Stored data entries
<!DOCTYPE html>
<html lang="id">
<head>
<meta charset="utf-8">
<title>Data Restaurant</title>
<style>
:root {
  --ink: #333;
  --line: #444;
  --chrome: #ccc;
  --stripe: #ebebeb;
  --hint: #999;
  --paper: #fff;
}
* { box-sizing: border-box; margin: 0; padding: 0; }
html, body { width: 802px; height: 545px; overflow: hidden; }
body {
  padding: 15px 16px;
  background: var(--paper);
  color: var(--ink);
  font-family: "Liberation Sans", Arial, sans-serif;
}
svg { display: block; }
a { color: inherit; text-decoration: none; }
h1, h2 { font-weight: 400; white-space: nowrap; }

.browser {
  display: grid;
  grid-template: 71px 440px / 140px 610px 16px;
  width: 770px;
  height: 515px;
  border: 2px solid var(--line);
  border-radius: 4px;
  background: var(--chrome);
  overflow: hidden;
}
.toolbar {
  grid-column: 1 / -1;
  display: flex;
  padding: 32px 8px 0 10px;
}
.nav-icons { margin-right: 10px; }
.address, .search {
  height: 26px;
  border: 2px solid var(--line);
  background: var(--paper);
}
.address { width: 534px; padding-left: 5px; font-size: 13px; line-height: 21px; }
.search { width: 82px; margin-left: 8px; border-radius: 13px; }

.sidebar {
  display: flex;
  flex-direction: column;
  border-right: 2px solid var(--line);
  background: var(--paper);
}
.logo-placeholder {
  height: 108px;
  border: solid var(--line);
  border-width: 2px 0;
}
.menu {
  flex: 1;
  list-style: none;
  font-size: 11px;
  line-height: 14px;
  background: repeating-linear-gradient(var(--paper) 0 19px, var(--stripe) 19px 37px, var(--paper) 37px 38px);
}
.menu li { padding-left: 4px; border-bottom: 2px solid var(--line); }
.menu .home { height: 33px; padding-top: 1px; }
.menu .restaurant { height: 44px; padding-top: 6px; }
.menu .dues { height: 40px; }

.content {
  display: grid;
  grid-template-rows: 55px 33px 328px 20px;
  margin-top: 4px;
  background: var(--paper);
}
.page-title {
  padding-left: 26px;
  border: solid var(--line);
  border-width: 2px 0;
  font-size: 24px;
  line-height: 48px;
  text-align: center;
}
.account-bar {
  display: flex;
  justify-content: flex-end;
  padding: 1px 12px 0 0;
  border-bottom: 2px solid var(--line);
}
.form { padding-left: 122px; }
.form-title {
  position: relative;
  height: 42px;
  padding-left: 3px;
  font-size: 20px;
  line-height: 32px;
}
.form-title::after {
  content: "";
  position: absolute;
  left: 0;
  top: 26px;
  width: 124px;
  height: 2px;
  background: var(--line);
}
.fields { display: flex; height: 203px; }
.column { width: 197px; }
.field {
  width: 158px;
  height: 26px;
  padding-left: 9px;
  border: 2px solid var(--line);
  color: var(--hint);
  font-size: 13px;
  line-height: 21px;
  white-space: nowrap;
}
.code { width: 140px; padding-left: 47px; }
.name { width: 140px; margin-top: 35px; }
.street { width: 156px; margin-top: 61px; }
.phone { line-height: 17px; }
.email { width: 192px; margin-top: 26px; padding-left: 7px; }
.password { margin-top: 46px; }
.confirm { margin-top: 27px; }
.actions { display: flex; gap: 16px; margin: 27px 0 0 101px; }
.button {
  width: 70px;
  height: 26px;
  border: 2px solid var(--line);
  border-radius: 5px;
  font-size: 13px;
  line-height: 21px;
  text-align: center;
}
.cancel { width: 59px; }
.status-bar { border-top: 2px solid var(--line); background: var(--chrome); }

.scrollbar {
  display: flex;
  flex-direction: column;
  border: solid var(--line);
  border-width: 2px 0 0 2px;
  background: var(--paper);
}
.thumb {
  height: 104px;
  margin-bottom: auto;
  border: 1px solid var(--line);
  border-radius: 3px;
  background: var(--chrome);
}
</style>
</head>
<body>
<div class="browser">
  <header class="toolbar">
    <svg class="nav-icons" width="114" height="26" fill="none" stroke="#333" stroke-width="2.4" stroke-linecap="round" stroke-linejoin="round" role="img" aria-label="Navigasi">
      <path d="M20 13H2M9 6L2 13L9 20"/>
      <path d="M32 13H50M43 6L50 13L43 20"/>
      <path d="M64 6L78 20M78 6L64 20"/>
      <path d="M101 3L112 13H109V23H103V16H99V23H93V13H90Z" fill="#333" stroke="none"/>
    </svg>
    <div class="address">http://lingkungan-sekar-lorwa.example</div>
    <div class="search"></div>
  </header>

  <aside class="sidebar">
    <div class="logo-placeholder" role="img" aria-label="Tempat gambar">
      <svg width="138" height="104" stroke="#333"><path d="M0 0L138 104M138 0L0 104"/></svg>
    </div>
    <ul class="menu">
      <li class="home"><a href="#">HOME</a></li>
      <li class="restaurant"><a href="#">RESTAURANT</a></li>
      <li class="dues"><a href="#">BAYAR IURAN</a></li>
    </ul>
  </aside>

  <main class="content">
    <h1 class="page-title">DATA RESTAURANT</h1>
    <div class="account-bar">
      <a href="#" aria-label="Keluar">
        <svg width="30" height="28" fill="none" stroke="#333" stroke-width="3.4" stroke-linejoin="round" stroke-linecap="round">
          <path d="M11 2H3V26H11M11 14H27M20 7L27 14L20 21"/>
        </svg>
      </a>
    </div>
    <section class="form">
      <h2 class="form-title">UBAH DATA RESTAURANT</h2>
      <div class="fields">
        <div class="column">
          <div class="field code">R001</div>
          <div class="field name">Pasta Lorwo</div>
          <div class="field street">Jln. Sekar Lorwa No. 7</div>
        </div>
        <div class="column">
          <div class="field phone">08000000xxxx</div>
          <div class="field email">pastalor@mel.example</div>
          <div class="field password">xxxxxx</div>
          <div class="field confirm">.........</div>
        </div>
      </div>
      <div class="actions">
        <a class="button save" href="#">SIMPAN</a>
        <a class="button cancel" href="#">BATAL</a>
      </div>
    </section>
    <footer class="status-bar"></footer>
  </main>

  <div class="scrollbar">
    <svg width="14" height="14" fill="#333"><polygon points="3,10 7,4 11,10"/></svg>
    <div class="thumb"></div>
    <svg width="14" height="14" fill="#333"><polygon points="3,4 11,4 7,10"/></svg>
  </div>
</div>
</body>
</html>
...
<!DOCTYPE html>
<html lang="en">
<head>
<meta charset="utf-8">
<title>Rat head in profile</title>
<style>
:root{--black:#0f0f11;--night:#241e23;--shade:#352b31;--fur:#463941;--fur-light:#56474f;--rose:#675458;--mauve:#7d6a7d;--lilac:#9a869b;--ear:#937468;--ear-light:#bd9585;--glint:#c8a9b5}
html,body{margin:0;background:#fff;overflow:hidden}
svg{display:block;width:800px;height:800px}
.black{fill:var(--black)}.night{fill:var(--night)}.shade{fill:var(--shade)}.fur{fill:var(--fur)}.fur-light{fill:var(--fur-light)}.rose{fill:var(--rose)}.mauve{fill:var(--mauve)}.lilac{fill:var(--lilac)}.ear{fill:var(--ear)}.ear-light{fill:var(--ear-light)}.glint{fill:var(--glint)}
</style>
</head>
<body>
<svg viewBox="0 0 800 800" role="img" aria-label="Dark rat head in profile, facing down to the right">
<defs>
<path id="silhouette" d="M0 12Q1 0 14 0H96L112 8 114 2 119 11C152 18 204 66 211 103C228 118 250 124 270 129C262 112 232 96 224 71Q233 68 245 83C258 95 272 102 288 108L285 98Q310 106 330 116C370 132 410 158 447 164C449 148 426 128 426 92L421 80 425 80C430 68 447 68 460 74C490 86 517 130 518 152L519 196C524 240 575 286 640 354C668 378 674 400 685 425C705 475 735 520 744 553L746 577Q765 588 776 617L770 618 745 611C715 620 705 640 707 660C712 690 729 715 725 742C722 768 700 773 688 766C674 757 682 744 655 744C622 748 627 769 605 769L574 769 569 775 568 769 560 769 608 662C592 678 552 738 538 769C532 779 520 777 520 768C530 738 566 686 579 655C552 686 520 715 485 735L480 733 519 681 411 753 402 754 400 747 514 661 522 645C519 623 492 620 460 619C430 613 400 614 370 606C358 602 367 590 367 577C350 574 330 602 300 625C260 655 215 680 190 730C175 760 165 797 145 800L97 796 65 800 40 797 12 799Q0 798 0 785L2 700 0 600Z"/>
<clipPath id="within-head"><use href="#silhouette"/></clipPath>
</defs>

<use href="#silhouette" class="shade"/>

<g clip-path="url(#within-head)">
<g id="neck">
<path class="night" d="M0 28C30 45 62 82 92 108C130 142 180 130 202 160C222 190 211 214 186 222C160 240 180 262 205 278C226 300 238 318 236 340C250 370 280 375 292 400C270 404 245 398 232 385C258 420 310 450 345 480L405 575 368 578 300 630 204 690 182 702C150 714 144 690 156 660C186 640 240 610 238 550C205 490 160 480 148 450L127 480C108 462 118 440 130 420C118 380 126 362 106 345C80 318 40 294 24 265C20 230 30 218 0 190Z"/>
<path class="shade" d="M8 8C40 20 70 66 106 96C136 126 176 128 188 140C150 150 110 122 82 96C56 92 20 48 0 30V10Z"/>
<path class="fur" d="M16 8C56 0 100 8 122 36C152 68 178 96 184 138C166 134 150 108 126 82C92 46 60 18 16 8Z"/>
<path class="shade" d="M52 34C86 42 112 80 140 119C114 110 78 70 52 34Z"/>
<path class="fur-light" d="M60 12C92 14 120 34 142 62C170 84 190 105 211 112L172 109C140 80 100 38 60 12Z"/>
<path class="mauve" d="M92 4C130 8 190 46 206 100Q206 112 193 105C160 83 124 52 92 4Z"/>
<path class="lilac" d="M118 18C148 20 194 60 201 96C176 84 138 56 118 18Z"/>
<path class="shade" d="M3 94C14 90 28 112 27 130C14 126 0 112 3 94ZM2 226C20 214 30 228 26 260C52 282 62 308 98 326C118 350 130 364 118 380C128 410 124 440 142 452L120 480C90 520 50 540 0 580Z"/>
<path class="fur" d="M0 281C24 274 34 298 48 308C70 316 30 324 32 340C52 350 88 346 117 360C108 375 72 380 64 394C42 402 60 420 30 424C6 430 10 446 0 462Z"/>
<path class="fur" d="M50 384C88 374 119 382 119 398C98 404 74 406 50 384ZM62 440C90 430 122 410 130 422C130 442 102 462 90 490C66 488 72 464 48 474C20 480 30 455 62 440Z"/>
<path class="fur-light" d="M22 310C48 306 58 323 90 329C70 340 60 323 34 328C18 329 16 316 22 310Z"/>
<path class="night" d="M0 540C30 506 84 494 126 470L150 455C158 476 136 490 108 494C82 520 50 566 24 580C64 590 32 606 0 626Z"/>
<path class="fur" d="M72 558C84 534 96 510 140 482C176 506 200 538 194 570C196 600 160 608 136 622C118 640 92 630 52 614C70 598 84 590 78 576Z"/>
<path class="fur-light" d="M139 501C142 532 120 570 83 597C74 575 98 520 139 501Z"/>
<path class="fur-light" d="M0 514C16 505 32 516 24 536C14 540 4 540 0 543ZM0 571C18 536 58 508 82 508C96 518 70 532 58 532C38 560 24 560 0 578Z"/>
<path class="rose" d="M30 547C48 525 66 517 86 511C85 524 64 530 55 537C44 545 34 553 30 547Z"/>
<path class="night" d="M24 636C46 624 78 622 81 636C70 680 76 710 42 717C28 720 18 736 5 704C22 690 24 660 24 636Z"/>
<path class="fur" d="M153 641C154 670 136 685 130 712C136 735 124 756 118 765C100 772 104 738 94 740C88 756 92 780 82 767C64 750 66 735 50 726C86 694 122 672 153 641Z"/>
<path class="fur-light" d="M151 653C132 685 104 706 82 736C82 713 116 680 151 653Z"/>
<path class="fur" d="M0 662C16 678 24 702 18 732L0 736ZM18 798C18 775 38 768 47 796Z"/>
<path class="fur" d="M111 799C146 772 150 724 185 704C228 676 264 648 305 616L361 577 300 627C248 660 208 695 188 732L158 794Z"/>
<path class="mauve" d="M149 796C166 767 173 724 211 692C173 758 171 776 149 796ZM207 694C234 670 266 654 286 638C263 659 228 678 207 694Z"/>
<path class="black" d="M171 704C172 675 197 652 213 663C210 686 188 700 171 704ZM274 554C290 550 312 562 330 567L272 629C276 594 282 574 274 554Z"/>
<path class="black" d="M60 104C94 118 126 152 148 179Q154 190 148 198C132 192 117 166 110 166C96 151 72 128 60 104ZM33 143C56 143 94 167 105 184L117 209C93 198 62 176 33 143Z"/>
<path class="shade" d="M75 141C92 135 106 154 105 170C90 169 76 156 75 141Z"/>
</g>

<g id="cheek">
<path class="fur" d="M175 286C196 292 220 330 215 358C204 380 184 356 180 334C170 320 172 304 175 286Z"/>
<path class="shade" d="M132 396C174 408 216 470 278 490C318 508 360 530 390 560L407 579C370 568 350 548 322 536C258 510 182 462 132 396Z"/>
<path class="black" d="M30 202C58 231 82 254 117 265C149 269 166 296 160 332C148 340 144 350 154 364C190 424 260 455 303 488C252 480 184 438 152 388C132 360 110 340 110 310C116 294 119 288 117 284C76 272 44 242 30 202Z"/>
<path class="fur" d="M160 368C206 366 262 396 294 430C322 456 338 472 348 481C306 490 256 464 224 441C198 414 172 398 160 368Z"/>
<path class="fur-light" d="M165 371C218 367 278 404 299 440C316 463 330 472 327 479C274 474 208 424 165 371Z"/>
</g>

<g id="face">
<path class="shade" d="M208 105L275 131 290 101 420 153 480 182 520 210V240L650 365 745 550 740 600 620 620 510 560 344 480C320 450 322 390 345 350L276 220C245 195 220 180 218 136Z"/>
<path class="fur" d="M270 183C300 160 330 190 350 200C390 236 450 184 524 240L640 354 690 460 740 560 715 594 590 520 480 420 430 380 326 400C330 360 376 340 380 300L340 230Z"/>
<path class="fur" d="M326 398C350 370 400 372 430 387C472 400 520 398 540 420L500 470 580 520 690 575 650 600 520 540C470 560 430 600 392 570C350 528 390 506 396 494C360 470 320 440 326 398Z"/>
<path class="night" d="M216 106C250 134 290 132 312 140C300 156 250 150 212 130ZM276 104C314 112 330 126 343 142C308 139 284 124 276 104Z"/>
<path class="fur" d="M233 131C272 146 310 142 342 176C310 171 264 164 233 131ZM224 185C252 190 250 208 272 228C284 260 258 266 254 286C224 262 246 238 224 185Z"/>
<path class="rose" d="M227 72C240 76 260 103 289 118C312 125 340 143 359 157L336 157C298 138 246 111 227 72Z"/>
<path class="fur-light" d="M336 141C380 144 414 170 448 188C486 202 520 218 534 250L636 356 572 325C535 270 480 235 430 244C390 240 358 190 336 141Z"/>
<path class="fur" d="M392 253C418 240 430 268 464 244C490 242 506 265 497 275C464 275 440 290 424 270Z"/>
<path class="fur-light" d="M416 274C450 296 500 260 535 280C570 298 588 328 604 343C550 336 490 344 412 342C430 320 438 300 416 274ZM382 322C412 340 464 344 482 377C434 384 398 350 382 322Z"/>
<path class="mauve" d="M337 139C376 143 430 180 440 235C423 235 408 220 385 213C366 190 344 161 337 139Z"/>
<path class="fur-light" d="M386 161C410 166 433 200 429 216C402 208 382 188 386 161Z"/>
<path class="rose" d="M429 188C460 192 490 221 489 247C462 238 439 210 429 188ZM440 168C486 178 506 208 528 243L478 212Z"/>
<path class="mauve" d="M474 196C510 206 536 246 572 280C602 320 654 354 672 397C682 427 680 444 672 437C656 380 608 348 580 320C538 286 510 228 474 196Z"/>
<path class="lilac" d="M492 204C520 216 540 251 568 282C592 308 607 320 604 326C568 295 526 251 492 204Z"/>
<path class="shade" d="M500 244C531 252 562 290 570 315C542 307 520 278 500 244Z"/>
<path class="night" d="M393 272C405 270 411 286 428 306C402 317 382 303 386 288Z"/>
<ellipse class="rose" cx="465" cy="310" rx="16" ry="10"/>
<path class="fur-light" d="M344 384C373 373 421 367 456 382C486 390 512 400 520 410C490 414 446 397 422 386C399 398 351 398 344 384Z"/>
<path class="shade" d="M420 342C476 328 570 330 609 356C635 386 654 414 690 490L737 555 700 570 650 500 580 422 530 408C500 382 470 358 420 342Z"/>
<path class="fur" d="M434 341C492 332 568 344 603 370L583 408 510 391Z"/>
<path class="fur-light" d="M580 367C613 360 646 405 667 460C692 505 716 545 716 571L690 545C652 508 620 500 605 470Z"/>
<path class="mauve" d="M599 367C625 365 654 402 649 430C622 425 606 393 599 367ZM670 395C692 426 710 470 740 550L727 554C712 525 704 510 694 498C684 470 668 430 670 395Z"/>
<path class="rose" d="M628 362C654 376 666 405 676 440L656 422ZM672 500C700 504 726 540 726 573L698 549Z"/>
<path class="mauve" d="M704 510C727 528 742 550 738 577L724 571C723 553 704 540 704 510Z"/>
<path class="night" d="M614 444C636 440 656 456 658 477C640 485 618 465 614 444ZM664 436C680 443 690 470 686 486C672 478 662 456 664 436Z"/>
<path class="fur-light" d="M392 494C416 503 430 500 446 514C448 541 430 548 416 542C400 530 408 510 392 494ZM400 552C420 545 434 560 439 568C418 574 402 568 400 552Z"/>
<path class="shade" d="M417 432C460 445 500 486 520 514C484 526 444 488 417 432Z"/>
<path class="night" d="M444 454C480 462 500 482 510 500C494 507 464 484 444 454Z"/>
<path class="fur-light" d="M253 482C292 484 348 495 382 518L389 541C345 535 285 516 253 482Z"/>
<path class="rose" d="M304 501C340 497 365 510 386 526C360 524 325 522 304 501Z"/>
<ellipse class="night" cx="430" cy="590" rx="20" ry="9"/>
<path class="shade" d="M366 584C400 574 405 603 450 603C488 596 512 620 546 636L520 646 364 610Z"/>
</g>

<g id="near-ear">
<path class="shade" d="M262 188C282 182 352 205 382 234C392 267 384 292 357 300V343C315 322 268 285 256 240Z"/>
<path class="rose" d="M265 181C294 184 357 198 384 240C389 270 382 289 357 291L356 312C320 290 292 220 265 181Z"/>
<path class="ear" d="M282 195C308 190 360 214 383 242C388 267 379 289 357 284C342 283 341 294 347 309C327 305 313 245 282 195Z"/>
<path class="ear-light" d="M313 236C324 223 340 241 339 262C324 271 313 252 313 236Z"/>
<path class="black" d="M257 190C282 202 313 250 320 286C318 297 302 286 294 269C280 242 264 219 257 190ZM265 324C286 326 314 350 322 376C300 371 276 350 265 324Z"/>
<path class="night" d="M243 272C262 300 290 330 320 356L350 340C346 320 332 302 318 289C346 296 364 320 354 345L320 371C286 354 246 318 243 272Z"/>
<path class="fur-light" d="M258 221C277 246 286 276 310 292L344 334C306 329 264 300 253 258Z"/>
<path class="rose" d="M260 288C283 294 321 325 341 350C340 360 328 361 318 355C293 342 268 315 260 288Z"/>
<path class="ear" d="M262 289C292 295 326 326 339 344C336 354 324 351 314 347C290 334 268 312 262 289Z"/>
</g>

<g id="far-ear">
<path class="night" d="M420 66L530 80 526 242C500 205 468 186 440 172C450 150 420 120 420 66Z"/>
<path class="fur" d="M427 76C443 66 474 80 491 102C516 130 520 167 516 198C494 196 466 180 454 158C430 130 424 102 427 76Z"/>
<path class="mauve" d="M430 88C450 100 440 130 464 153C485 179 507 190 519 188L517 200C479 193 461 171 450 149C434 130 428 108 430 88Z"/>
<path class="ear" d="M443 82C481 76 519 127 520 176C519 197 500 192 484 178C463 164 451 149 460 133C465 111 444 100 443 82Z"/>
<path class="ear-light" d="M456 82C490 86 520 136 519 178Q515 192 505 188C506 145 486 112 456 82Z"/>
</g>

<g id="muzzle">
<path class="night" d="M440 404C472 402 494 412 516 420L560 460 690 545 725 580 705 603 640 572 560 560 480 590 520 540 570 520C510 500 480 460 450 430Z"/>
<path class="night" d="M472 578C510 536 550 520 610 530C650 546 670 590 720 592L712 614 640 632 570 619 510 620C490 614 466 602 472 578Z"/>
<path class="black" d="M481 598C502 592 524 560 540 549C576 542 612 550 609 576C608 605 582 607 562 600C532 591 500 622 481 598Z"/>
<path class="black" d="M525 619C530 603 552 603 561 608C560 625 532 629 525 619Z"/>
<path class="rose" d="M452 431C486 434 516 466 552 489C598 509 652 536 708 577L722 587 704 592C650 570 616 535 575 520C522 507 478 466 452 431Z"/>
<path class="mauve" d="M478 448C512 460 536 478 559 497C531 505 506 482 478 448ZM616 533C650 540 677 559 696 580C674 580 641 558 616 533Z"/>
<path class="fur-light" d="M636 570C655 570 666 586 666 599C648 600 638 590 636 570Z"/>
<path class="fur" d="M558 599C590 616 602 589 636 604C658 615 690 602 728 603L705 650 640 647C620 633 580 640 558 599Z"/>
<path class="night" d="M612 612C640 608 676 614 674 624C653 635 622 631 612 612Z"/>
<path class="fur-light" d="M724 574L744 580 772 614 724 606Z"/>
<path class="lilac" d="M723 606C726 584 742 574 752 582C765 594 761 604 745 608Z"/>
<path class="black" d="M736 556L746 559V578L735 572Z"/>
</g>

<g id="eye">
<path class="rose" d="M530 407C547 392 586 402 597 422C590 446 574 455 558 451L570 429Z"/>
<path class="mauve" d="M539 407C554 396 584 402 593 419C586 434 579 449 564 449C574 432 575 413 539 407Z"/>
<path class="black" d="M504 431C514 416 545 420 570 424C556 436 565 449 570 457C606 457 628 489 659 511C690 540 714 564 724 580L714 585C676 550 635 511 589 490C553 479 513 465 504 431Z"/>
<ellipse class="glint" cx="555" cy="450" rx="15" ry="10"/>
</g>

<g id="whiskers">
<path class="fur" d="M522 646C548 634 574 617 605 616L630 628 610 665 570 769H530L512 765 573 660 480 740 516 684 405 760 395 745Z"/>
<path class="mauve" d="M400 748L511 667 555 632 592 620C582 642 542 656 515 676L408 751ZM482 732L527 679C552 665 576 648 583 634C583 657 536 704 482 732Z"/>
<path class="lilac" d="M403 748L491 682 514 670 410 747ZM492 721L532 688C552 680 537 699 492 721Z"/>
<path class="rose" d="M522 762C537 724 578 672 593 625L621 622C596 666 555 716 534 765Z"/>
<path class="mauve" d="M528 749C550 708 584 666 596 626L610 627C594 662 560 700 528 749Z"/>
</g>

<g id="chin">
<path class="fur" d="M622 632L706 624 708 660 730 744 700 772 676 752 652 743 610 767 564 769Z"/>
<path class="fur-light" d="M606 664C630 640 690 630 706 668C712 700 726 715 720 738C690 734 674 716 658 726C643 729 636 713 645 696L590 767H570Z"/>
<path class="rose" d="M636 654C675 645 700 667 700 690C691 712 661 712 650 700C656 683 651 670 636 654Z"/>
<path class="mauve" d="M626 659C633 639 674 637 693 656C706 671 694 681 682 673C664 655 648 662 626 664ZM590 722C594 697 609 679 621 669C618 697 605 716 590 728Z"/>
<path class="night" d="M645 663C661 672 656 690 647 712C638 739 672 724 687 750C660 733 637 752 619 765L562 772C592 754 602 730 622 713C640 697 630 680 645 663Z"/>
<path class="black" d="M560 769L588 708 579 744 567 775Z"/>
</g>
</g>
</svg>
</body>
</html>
--
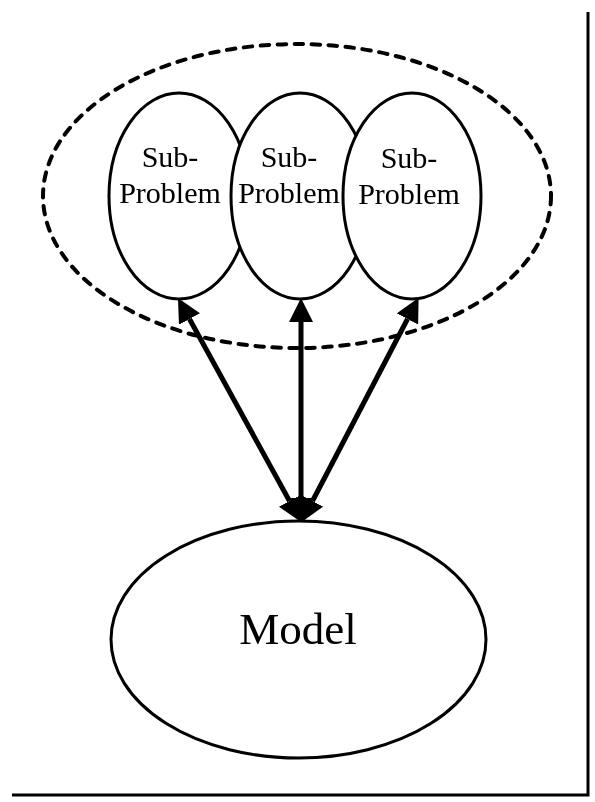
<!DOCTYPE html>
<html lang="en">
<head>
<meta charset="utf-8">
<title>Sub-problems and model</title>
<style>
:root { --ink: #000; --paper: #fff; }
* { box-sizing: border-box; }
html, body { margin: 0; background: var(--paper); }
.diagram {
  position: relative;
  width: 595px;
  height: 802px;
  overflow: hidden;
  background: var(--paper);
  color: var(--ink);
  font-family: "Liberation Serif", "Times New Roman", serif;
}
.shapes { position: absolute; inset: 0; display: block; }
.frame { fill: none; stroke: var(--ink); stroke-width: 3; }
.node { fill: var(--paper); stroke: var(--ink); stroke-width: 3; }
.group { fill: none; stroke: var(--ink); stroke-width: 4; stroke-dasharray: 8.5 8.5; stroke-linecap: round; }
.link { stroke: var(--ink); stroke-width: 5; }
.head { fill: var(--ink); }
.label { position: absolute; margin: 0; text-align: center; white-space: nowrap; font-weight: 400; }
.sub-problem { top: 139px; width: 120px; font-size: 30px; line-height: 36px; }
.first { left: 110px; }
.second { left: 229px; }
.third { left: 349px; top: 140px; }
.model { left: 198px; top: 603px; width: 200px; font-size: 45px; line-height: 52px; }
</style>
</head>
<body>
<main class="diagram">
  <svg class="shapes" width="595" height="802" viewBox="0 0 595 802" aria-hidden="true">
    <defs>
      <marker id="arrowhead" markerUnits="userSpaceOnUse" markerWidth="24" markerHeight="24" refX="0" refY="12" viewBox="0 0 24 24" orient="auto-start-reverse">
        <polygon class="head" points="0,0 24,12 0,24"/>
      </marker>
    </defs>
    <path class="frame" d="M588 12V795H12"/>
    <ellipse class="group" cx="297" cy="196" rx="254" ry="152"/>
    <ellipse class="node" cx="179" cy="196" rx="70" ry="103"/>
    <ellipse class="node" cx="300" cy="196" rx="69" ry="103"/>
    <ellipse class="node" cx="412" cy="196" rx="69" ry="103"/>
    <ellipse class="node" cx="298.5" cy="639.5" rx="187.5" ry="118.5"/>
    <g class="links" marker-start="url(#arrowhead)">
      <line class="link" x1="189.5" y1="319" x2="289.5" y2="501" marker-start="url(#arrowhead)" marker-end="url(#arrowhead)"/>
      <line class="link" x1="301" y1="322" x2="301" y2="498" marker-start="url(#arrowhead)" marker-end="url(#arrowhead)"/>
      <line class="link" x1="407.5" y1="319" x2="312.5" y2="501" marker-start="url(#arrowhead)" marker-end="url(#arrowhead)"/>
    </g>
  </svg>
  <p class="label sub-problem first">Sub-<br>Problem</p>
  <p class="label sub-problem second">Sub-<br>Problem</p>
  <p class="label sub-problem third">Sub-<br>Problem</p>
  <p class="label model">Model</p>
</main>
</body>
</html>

→ REQUIREMENT
What are the lines above, starting at the one with "94C14 90 28" and ending at the one with "653C132 685 104"? Give them again exactly, and only them.

→ THE ANSWER
<path class="shade" d="M3 94C14 90 28 112 27 130C14 126 0 112 3 94ZM2 226C20 214 30 228 26 260C52 282 62 308 98 326C118 350 130 364 118 380C128 410 124 440 142 452L120 480C90 520 50 540 0 580Z"/>
<path class="fur" d="M0 281C24 274 34 298 48 308C70 316 30 324 32 340C52 350 88 346 117 360C108 375 72 380 64 394C42 402 60 420 30 424C6 430 10 446 0 462Z"/>
<path class="fur" d="M50 384C88 374 119 382 119 398C98 404 74 406 50 384ZM62 440C90 430 122 410 130 422C130 442 102 462 90 490C66 488 72 464 48 474C20 480 30 455 62 440Z"/>
<path class="fur-light" d="M22 310C48 306 58 323 90 329C70 340 60 323 34 328C18 329 16 316 22 310Z"/>
<path class="night" d="M0 540C30 506 84 494 126 470L150 455C158 476 136 490 108 494C82 520 50 566 24 580C64 590 32 606 0 626Z"/>
<path class="fur" d="M72 558C84 534 96 510 140 482C176 506 200 538 194 570C196 600 160 608 136 622C118 640 92 630 52 614C70 598 84 590 78 576Z"/>
<path class="fur-light" d="M139 501C142 532 120 570 83 597C74 575 98 520 139 501Z"/>
<path class="fur-light" d="M0 514C16 505 32 516 24 536C14 540 4 540 0 543ZM0 571C18 536 58 508 82 508C96 518 70 532 58 532C38 560 24 560 0 578Z"/>
<path class="rose" d="M30 547C48 525 66 517 86 511C85 524 64 530 55 537C44 545 34 553 30 547Z"/>
<path class="night" d="M24 636C46 624 78 622 81 636C70 680 76 710 42 717C28 720 18 736 5 704C22 690 24 660 24 636Z"/>
<path class="fur" d="M153 641C154 670 136 685 130 712C136 735 124 756 118 765C100 772 104 738 94 740C88 756 92 780 82 767C64 750 66 735 50 726C86 694 122 672 153 641Z"/>
<path class="fur-light" d="M151 653C132 685 104 706 82 736C82 713 116 680 151 653Z"/>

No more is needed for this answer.